If any of this sounds a little too familiar, here’s the good news: while resetting a wiped-out nervous system can take some patience, it’s generally a very pleasant and relaxing task! At its core, it’s about making a concerted effort to minimize contributing stressors to allow the nervous system some chill downtime, which includes temporarily taking the physical rigors of athletic training down a notch. It can (and should) mean addressing other life stressors, too: super long hours at the office, too many extracurricular commitments, or a hectic social life can all deprive your nervous system of the opportunity to truly decompress. 

Since many ambitious Type A’s struggle with taking actual downtime (anyone else fill up their “rest day” with a variety of errands and chores?), it can be helpful to take a proactive stance and a more structured approach with your designated recovery time. Find a meditation app you like, and make it a point to include a few minutes of guided mindfulness every day, maybe before bedtime to improve sleep quality. Schedule a yoga class; not the power flow you’d usually gravitate towards, instead, pick a restorative or gentle class. Give yourself regular breaks from needing to achieve or accomplish anything, or even being productive in any way. If this feels counterintuitive, schedule unstructured downtime into your calendar, and treat it like an obligation, same as anything else. 

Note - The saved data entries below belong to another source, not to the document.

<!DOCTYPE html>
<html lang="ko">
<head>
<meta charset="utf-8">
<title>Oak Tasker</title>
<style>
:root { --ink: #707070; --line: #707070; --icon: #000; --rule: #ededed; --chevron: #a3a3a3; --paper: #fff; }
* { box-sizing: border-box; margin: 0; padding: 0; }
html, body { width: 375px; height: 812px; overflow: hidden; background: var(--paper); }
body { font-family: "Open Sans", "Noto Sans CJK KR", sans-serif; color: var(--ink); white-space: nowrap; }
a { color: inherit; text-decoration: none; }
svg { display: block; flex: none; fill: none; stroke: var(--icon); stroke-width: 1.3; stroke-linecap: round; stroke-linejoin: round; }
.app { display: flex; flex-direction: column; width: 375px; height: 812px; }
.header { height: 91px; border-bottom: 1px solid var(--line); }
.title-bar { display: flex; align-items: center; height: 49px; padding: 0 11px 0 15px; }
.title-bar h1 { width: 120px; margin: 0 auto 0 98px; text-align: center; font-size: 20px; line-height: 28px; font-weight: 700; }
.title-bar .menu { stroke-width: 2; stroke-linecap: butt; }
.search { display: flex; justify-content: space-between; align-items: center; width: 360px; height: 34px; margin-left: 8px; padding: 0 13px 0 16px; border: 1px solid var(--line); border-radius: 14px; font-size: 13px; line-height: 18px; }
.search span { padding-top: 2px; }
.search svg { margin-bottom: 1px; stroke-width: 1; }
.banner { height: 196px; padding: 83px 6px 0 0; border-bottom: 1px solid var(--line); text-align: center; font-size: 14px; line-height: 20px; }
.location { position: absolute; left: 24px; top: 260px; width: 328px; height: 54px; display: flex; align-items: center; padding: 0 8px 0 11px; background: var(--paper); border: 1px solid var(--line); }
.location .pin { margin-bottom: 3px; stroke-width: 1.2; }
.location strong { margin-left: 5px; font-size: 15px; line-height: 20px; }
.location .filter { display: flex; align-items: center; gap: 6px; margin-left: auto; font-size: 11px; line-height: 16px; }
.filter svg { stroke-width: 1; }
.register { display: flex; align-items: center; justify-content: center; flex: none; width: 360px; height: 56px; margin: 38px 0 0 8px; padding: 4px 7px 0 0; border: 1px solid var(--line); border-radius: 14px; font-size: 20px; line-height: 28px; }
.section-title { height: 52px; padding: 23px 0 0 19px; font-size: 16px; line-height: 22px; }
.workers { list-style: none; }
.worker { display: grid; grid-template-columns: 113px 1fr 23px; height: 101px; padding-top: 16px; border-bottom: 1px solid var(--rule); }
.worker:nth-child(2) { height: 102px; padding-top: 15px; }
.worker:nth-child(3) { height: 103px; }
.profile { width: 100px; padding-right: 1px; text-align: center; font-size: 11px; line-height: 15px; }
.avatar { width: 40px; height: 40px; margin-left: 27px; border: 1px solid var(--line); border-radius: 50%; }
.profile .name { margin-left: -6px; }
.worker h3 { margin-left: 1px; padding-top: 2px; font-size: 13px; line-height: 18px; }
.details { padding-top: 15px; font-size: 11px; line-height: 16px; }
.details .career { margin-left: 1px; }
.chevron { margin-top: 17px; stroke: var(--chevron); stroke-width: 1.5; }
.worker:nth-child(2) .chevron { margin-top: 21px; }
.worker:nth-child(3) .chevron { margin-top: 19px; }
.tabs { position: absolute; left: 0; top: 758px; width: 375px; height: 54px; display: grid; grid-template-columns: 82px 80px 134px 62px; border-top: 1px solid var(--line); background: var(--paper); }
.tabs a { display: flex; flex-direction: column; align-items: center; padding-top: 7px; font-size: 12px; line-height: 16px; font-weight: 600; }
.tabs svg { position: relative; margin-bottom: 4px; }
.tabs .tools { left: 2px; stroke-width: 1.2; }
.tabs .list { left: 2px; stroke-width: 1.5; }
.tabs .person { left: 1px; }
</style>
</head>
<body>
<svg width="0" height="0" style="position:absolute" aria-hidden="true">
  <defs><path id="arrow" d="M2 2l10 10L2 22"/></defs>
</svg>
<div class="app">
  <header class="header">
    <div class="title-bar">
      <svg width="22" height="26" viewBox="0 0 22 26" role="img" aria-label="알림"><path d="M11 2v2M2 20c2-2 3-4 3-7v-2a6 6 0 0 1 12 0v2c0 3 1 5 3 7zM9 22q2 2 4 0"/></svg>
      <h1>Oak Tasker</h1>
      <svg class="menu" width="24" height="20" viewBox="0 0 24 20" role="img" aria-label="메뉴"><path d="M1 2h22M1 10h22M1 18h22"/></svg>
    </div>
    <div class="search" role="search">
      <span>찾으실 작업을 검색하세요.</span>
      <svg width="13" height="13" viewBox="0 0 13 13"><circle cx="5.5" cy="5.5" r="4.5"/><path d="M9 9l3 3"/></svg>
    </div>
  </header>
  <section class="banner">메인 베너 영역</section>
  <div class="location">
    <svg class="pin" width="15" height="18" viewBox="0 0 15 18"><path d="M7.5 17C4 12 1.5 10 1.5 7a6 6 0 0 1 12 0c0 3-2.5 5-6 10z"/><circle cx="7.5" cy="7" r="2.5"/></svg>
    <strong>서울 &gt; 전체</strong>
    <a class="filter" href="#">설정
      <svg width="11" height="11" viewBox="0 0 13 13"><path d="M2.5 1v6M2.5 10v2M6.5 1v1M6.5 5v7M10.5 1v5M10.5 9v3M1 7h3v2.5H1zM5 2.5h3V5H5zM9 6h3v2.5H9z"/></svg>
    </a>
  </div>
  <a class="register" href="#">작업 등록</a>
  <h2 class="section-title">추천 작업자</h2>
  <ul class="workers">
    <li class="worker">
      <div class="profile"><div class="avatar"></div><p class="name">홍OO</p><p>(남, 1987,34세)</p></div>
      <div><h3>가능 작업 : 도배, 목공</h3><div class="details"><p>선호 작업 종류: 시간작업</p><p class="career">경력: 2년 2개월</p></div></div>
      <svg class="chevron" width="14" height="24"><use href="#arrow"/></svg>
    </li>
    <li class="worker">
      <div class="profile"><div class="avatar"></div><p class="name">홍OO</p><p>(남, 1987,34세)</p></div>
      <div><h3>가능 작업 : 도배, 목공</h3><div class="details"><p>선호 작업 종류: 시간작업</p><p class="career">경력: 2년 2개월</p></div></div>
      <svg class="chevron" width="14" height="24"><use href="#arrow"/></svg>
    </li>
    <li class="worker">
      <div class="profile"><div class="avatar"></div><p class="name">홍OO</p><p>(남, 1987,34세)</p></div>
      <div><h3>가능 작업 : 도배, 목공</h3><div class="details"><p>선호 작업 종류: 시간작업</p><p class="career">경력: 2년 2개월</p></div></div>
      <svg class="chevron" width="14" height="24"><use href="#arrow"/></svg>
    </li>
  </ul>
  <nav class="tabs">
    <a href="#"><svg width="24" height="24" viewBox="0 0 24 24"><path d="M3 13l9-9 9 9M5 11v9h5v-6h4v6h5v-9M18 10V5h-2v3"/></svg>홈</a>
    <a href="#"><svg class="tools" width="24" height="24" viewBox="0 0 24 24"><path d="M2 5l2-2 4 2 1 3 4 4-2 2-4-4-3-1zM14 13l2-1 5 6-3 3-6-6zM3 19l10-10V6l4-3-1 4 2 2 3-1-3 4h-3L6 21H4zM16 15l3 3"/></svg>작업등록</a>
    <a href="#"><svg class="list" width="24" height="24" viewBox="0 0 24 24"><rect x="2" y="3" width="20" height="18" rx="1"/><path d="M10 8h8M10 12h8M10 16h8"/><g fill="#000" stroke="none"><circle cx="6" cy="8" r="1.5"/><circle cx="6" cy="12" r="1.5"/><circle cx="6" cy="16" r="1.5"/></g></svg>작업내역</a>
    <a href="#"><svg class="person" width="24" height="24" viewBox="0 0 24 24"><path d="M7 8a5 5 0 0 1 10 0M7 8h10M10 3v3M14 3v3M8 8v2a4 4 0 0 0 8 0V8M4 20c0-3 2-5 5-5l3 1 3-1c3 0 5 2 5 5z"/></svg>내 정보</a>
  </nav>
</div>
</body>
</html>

Finally, it’s worth noting that while we’ve been discussing athletic training specifically, much of this applies to our professional lives, too. Consider how it feels to struggle through a presentation while groggy after a night of bad sleep, or even at the tail end of a particularly stressful work week. While you might be able to pull it off, summoning the necessary mental clarity and focus certainly feels much more labor-intensive when you’re already drained and running on fumes. Nervous system exhaustion is an all too common issue in our modern world, which requires us to juggle a million moving parts and be on the ball in countless ways, day in and day out. Ironically, it’s the same drive to constantly perform at maximum capacity that, in the absence of quality downtime, ultimately robs us of the ability to excel at all. It’s worth considering that allowing ourselves proper recovery, on every level, is not only beneficial but even necessary for the kind of optimal, long-term function we all want in our lives.